In a report released by the UNHCR, the Society for Threatened Peoples (STP) reported "massive discrimination" against the Toubou minority, which resides in the southeastern corner of the country around the oasis town of Kufra. In December 2007, the Gaddafi government stripped Toubou Libyans of their citizenship, claiming that they were not Libyans, but rather Chadians. In addition, local authorities denied Toubou people access to education and healthcare. In response, an armed group called the Toubou Front for the Salvation of Libya (TFSL) staged an uprising in November 2008 which lasted for five days and claimed 33 lives before being crushed by government security forces. Despite resistance and public condemnation, the Gaddafi regime continued its persecution of the Toubou minority in Libya. Beginning in November 2009, the government began a program of forced eviction and demolition of Toubou homes, rendering many Toubou homeless. Several dozen who protested the destruction were arrested, and families who refused to leave their homes were beaten.
In the Libyan Civil War, Toubou tribespeople in Libya sided with the rebel anti-Gaddafi forces and participated in the Fezzan campaign against forces loyal to Muammar Gaddafi, briefly capturing the town of Qatrun and claiming to capture Murzuk for the rebel movement a month later.

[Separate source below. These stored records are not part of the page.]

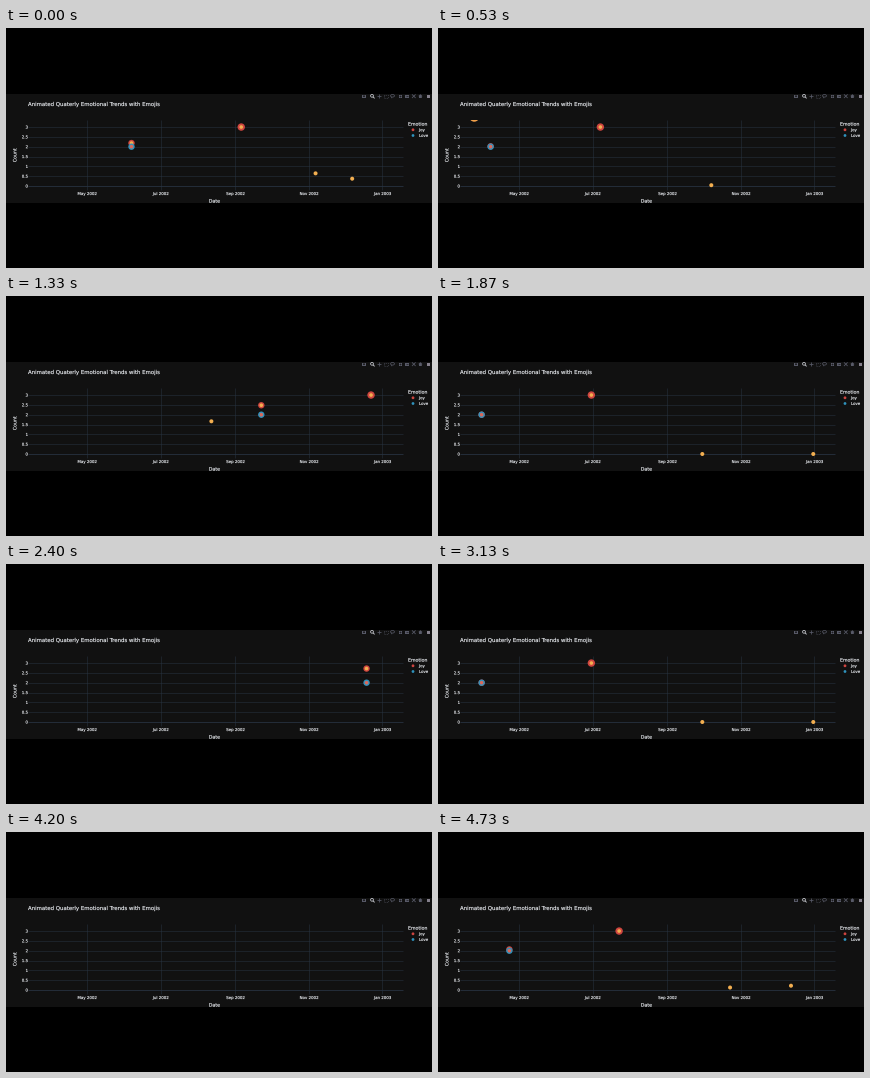
A matplotlib script that plays this animation: 426 px wide and 240 px high, repeating every 4.79 s.

```python
import numpy as np
import matplotlib.pyplot as plt
from matplotlib.animation import FuncAnimation
from matplotlib.patches import Circle, Ellipse, PathPatch, Polygon, Rectangle
from matplotlib.textpath import TextPath
from matplotlib.transforms import Affine2D

W, H, DPI = 426, 240, 64
PT = 72 / DPI
LOOP, STEPS, SUB = 4790, 72, 3
FRAMES = STEPS * SUB

PANEL, GRID, INK = "#111111", "#283442", "#f2f5fa"
JOY, LOVE = "#cf4540", "#2f93bd"
FACE, HEART = "#f2ae50", "#d9685a"
IDLE, ACTIVE = "#585a68", "#c4c6cc"

LEFT, RIGHT, TOP, BOTTOM = 22, 397, 91.8, 162
MAY, DAY = 81, 1.206
YEAR = 365 * DAY

# Start of each move to the next year, start of the move back
TRIPS = [(522, 1071), (2035, 2590), (3660, 4255)]
MOVE = 500

plt.rcParams["font.family"] = "DejaVu Sans"
fig = plt.figure(figsize=(W / DPI, H / DPI), dpi=DPI, facecolor="black")
ax = fig.add_axes([0, 0, 1, 1])
ax.set_xlim(0, W)
ax.set_ylim(H, 0)
ax.axis("off")


def date_x(days):
    """Pixel column for a number of days after 1 May 2002."""
    return MAY + days * DAY


def count_y(count):
    return 158 - 19.65 * count


def label(x, y, text, size, align=0, angle=0):
    """Text as outlines on baseline y; align 0 left, 0.5 centre, 1 right."""
    path = TextPath((0, 0), text, size=size)
    place = (Affine2D().translate(-align * path.get_extents().x1, 0)
             .scale(1, -1).rotate_deg(-angle).translate(x, y))
    ax.add_patch(PathPatch(path, fc=INK, ec=INK, lw=0.12 * PT,
                           transform=place + ax.transData))


def line(xs, ys, color, width):
    ax.plot(xs, ys, color=color, lw=width * PT, solid_capstyle="butt")


def draw_chart():
    ax.add_patch(Rectangle((0, 65.7), W, 109.6, fc=PANEL, lw=0))
    label(22, 78, "Animated Quaterly Emotional Trends with Emojis", 5.4)
    for i in range(7):
        y = count_y(i / 2)
        line([LEFT, RIGHT], [y, y], GRID, 0.5 if i else 0.8)
        label(21.7, y + 1.5, f"{i / 2:g}", 3.95, 1)
    months = ["May 2002", "Jul 2002", "Sep 2002", "Nov 2002", "Jan 2003"]
    for days, name in zip([0, 61, 123, 184, 245], months):
        x = date_x(days)
        line([x, x], [TOP, BOTTOM], GRID, 0.5)
        label(x, 167, name, 3.95, 0.5)
    label(208.3, 174.6, "Date", 4.7, 0.5)
    label(10.4, 127.3, "Count", 4.7, 0.5, angle=90)


def draw_legend():
    label(402, 97.6, "Emotion", 4.7)
    for y, name, color in [(101.8, "Joy", JOY), (107.5, "Love", LOVE)]:
        ax.add_patch(Circle((407, y), 1.4, fc=color, lw=0))
        label(413, y + 1.4, name, 3.9)


def draw_toolbar():
    y = 68.2

    def box(x, **kw):
        ax.add_patch(Rectangle((x - 1.8, y - 1.6), 3.6, 3.2, **kw))

    def outline(**kw):
        return dict(fc="none", ec=IDLE, lw=0.7 * PT, **kw)

    box(358, fc=IDLE, lw=0)
    ax.add_patch(Circle((358, y), 0.9, fc=PANEL, lw=0))
    ax.add_patch(Circle((366, y - 0.4), 1.4, fc="none", ec=ACTIVE, lw=0.8 * PT))
    line([367, 368.6], [y + 0.6, y + 2.2], ACTIVE, 0.9)
    line([371.2, 375.2], [y, y], IDLE, 0.8)
    line([373.2, 373.2], [y - 2, y + 2], IDLE, 0.8)
    box(380, **outline(ls=":"))
    ax.add_patch(Ellipse((386.5, y - 0.4), 3.8, 2.6, **outline()))
    line([385.4, 386], [y + 0.8, y + 2], IDLE, 0.7)
    for x in (394.3, 401.2):
        box(x, fc=IDLE, lw=0)
        line([x - 1, x + 1], [y, y], PANEL, 0.6)
    line([394.3, 394.3], [y - 1, y + 1], PANEL, 0.6)
    for d in (-1, 1):
        line([406, 409.6], [y - 1.8 * d, y + 1.8 * d], IDLE, 0.8)
    house = [(412.2, y), (414.4, y - 2), (416.6, y), (415.8, y), (415.8, y + 1.8),
             (413, y + 1.8), (413, y)]
    ax.add_patch(Polygon(house, fc=IDLE, lw=0))
    ax.add_patch(Rectangle((421, y - 1.5), 3.2, 3.2, fc="#85808c", lw=0))


plot_area = Rectangle((LEFT, TOP), RIGHT - LEFT, BOTTOM - TOP,
                      transform=ax.transData)


class Dot:
    """A marker with an emoji on top, moving from start to end."""

    def __init__(self, start, end, discs):
        self.start, self.end = np.array(start), np.array(end)
        self.discs = [Circle(start, r, fc=c, lw=0, zorder=5) for r, c in discs]
        for disc in self.discs:
            ax.add_patch(disc)
            disc.set_clip_path(plot_area)

    def place(self, part, shown=True):
        for disc in self.discs:
            disc.set_center(self.start + (self.end - self.start) * part)
            disc.set_visible(shown)


def quarter_dot(days, before, after, discs):
    x = date_x(days)
    return Dot((x, count_y(before)), (x + YEAR, count_y(after)), discs)


draw_chart()
draw_legend()
draw_toolbar()

face = [(2.0, FACE)]
dots = [
    quarter_dot(-31, 2, 3, [(3.2, JOY), (1.8, FACE)]),
    quarter_dot(60, 3, 3, [(3.7, JOY), (1.8, FACE)]),
    quarter_dot(152, 0, 2, face),
    quarter_dot(-31, 2, 2, [(3.2, LOVE), (1.8, HEART)]),
]
# New points fly in from the corner of the plot
last = Dot((date_x(244), count_y(0)), (22, 90), face)
newcomer = Dot((20, 88.5), (date_x(244) + YEAR, count_y(3)), [(5, "#f2a04a")])

keys, parts = [0, 93], [0.186, 0]
for out, back in TRIPS:
    keys += [out, out + MOVE, back, back + MOVE]
    parts += [0, 1, 1, 0]


def update(i):
    # The picture advances in even steps, each held for SUB frames
    step = (i + 1) // SUB % STEPS
    t = step * LOOP / STEPS
    part = np.interp(t, keys, parts)
    away = any(out <= t < back for out, back in TRIPS)
    for dot in dots:
        dot.place(part)
    last.place(part, not away)
    newcomer.place(part, away)
    return []


anim = FuncAnimation(fig, update, frames=FRAMES, interval=LOOP / FRAMES,
                     init_func=lambda: [], repeat=True, repeat_delay=0)
plt.show()
```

In March 2012, bloody clashes broke out between Toubou and Arab tribesmen in the southern city of Sabha, Libya. In response, Issa Abdel Majid Mansour, the leader of the Toubou tribe in Libya threatened a separatist bid, decrying what he saw as "ethnic cleansing" against Toubou and declaring "We announce the reactivation of the Toubou Front for the Salvation of Libya to protect the Toubou people from ethnic cleansing." The TFSL was the opposition group active in the unrest of 2007-2008 that was "ruthlessly persecuted" by the Gaddafi regime.
Teda and Daza

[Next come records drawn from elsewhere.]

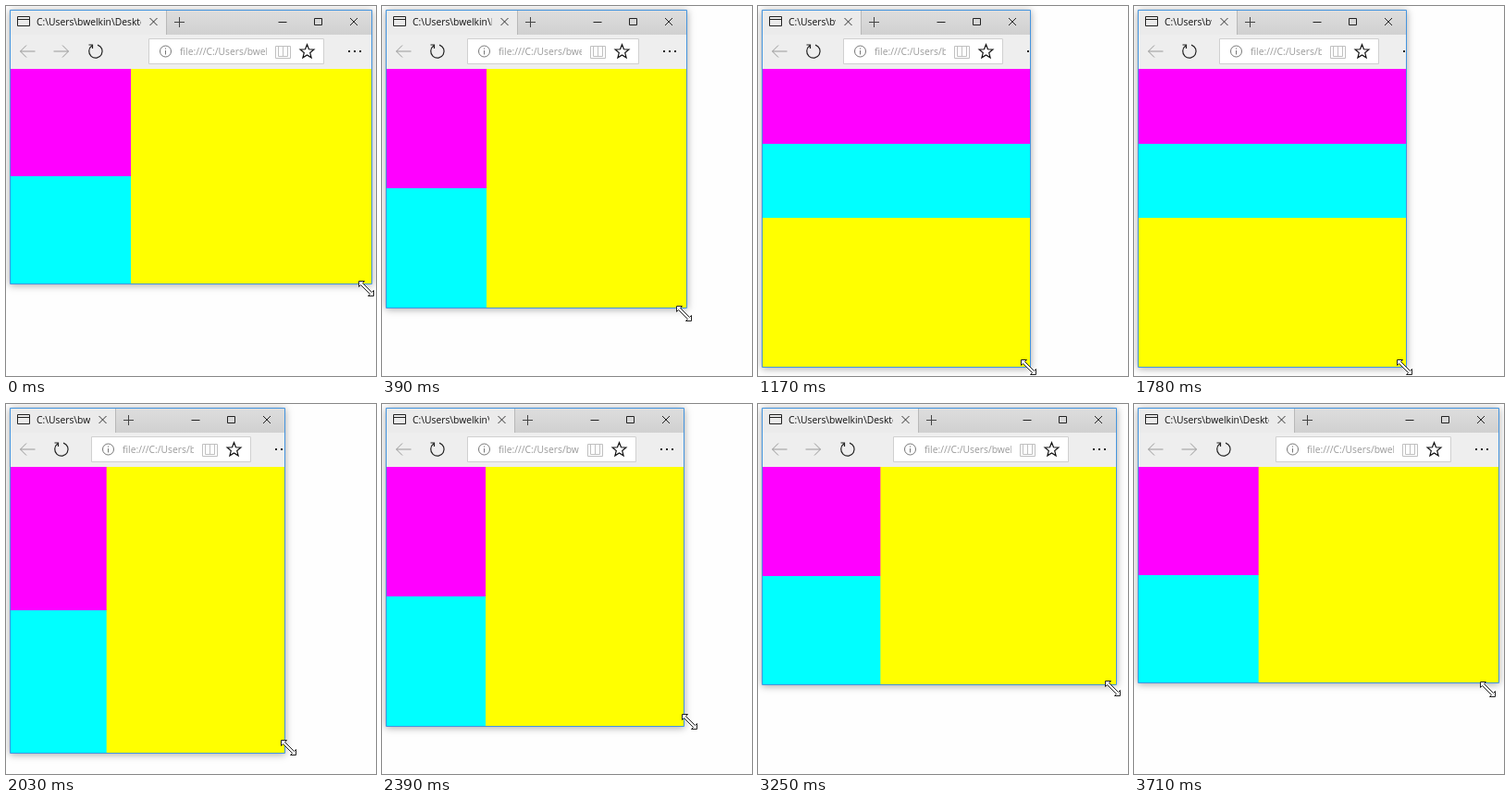
Animation of 400x400 px, one loop 3.75 s. Source, as an HTML page with a canvas:

```html
<!DOCTYPE html>
<html>
<head>
<meta charset="utf-8">
<style>
  html, body { margin: 0; height: 100%; overflow: hidden; background: #fefefe; }
  canvas { display: block; width: 400px; height: 400px; }
</style>
</head>
<body>
<canvas id="stage"></canvas>
<script>
const LOOP = 3750;
const USER = 'bwelkin';
const FONT = '10.3px "Open Sans", "Noto Sans", sans-serif';

// time, window right, window bottom, pointer x, pointer y
const KEYS = [
  [30, 396, 300, 388.5, 305],
  [530, 309, 339, 306, 345],
  [820, 298, 361, 294, 368],
  [1070, 295, 387, 292, 387],
  [1170, 295, 390, 292, 390],
  [1750, 295, 390, 292, 390],
  [2030, 302, 377, 305, 371],
  [2280, 318, 357, 323, 352],
  [2390, 327, 348, 332, 343],
  [2820, 362, 322, 366, 315],
  [2890, 368, 318, 372, 312],
  [3350, 391, 302, 384, 307],
  [3710, 395, 301, 382, 308]
];

const canvas = document.getElementById('stage');
const ctx = canvas.getContext('2d');
const dpr = window.devicePixelRatio || 1;
canvas.width = canvas.height = 400 * dpr;

const secant = (i, c) => (KEYS[i + 1][c] - KEYS[i][c]) / (KEYS[i + 1][0] - KEYS[i][0]);

function slope(i, c) {
  if (i === 0 || i === KEYS.length - 1) return 0;
  const a = secant(i - 1, c), b = secant(i, c);
  return a * b <= 0 ? 0 : 2 * a * b / (a + b);
}

// Monotone cubic through the keys
function valueAt(t, c) {
  const last = KEYS.length - 1;
  if (t <= KEYS[0][0]) return KEYS[0][c];
  if (t >= KEYS[last][0]) return KEYS[last][c];
  const i = KEYS.findIndex(k => k[0] > t) - 1;
  const a = KEYS[i], b = KEYS[i + 1], span = b[0] - a[0];
  const u = (t - a[0]) / span, v = 1 - u;
  return a[c] * (1 + 2 * u) * v * v + b[c] * u * u * (3 - 2 * u)
    + span * (slope(i, c) * u * v * v - slope(i + 1, c) * u * u * v);
}

function rect(color, x, y, w, h) {
  ctx.fillStyle = color;
  ctx.fillRect(x, y, w, h);
}

function icon(x, y, d, color = '#222', width = 1, fill) {
  const path = new Path2D(d);
  ctx.save();
  ctx.translate(x, y);
  if (fill) {
    ctx.fillStyle = fill;
    ctx.fill(path);
  }
  ctx.strokeStyle = color;
  ctx.lineWidth = width;
  ctx.stroke(path);
  ctx.restore();
}

function label(text, x, y, right, color) {
  ctx.save();
  ctx.beginPath();
  ctx.rect(x, y - 14, right - x, 20);
  ctx.clip();
  ctx.font = FONT;
  ctx.fillStyle = color;
  ctx.fillText(text, x, y);
  ctx.restore();
}

const CROSS = 'M-4 -4L4 4M4 -4L-4 4';
const STAR = 'M' + Array.from({ length: 10 }, (_, i) => {
  const r = i % 2 ? 3.4 : 7.8, a = (i / 5 - 0.5) * Math.PI;
  return (r * Math.cos(a)).toFixed(2) + ' ' + (r * Math.sin(a)).toFixed(2);
}).join('L') + 'Z';

function drawTitleBar(right) {
  const tab = Math.min(173, right - 184);
  const shade = ctx.createLinearGradient(0, 4, 0, 31);
  shade.addColorStop(0, '#dedede');
  shade.addColorStop(1, '#d0d0d0');
  rect(shade, 5, 5, right - 5, 26);
  rect('#ebebeb', 5, 5, tab - 5, 26);
  rect('#b8b8b8', tab, 5, 1, 26);
  icon(12.5, 11.5, 'M0 0H13V10H0ZM0 3H13');
  label('C:\\Users\\' + USER + '\\Desktop', 33, 21, tab - 27, '#111');
  icon(tab - 13.5, 17, CROSS, '#333');
  icon(tab + 14.5, 17.5, 'M-5.5 0H5.5M0 -5.5V5.5', '#444');
  icon(right - 97, 17.5, 'M-4.5 0H4.5');
  icon(right - 58.5, 17.5, 'M-4 -4H4V3H-4Z');
  icon(right - 20, 17, CROSS);
}

function drawToolbar(edge) {
  const boxLeft = Math.max(93, edge - 241);
  const boxRight = edge - 52;
  const refresh = Math.min(97, boxLeft - 33);
  rect('#eeeeee', 5, 31, edge - 5, 37);
  icon(15, 49, 'M16.5 0H.5M7 -6.5L.5 0L7 6.5', '#999');
  if (refresh >= 97) icon(68, 49, 'M-16.5 0H-.5M-7 -6.5L-.5 0L-7 6.5', '#999');
  icon(refresh, 49, 'M2 -6.9A7.2 7.2 0 1 1 -4.2 -5.9M-7.5 -7H-3.5V-3', '#222', 1.2);

  rect('#ffffff', boxLeft, 35, boxRight - boxLeft, 27);
  icon(boxLeft - .5, 35.5, `M0 0H${boxRight - boxLeft}V27H0Z`, '#d0d0d0');
  icon(boxLeft + 17.5, 49, 'M6 0A6 6 0 1 1 -6 0A6 6 0 1 1 6 0M0 -1V3.5M0 -3.5V-2.3', '#777');
  label('file:///C:/Users/' + USER + '/Desktop', boxLeft + 33, 53, boxRight - 62, '#999');
  icon(boxRight - 44.5, 49.5, 'M-8 -6H8V7H-8ZM-5 -6V5H5V-6M0 -6V5', '#c0c0c0');
  icon(boxRight - 18.5, 49.5, STAR, '#111', 1.2);
  for (const dx of [-6, 0, 6]) rect('#222', edge - 20 + dx, 48, 2, 2);
}

function drawPage(width, right, bottom) {
  const h = bottom - 68, half = Math.round(h / 2);
  rect('#ffff00', 5, 68, right - 5, h);
  if (h >= width) {
    rect('#00ffff', 5, 68, right - 5, half);
    rect('#ff00ff', 5, 68, right - 5, Math.round(h / 4));
  } else {
    rect('#00ffff', 5, 68 + half, width / 3, h - half);
    rect('#ff00ff', 5, 68, width / 3, half);
  }
}

function draw(t) {
  const [right, bottom, px, py] = [1, 2, 3, 4].map(c => Math.round(valueAt(t, c)));
  const edge = Math.max(right, 317);
  ctx.setTransform(dpr, 0, 0, dpr, 0, 0);
  rect('#fefefe', 0, 0, 400, 400);

  ctx.save();
  ctx.shadowColor = 'rgba(0,0,0,.35)';
  ctx.shadowBlur = 8 * dpr;
  ctx.shadowOffsetY = dpr;
  rect('#eeeeee', 4, 4, right - 4, bottom - 3);
  ctx.restore();

  ctx.save();
  ctx.beginPath();
  ctx.rect(4, 4, right - 4, bottom - 4);
  ctx.clip();
  drawTitleBar(right);
  drawToolbar(edge);
  drawPage(edge - 6, right, bottom);
  ctx.restore();

  icon(4.5, 4.5, `M0 0H${right - 5}V${bottom - 4}H0Z`, '#4494de');
  icon(px + .5, py + .5, 'M-8 -8H-2L-4 -6L6 4L8 2V8H2L4 6L-6 -4L-8 -2Z', '#222', 1, '#fff');
}

function frame() {
  draw(performance.now() % LOOP);
  requestAnimationFrame(frame);
}
frame();
</script>
</body>
</html>
```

The Toubou are subdivided in two separate people, the Teda and Daza. They are believed to share a common origin, but speak now two distinct if clearly associated languages, Tedaga (Téda Toubou) and Dazaga (Daza Toubou), both Nilo-Saharan languages. Of the two, the Daza are the most numerous, being 312,000 persons, while the Teda are only 42,000.
The Daza live primarily in the Sahara regions of south-eastern Niger and north and central Chad. They consider themselves a warrior people, and are almost entirely Muslim. The increasing desertification of Africa has resulted in a reduction of their traditionally nomadic, herding lifestyle. Much of the political class of Chad are drawn from Daza. There are more than a dozen subgroups of Daza: the Kreda of Bahr el Ghazal are the largest; next in importance are the Daza of Kanem Prefecture.
The Teda live mostly in northern Chad, but are also present in Libya, Niger and Nigeria. They are Muslims. Among the Teda, there are four regional subgroups, the Teda of Tibesti Subprefecture being the largest.
- MacMichael, Harold: A history of the Arabs in the Sudan and some account of the people who preceded them and of the tribes inhabiting Darfur. 1922.
- Summary prepared by the Office of the High Commissioner for Human Rights in accordance with paragraph 15 (c) of the annex to Human rights Council resolution 5/1: Libyan Arab Jamahiriya
- "Libya rebels report loss of Qatrun". The Daily Star Newspaper - Lebanon. Retrieved 21 November 2014.
- "Libya: Toubou rebels engage in battle against Gaddafi". Retrieved 21 November 2014.
- "Libya's Toubou tribal leader raises separatist bid". Retrieved 21 November 2014.
- "Toubou and Daza: Nomads of the Sahara". Chad: A country study. Federal Research Division of the Library of Congress of the USA (1988). This article incorporates text from this source, which is in the public domain.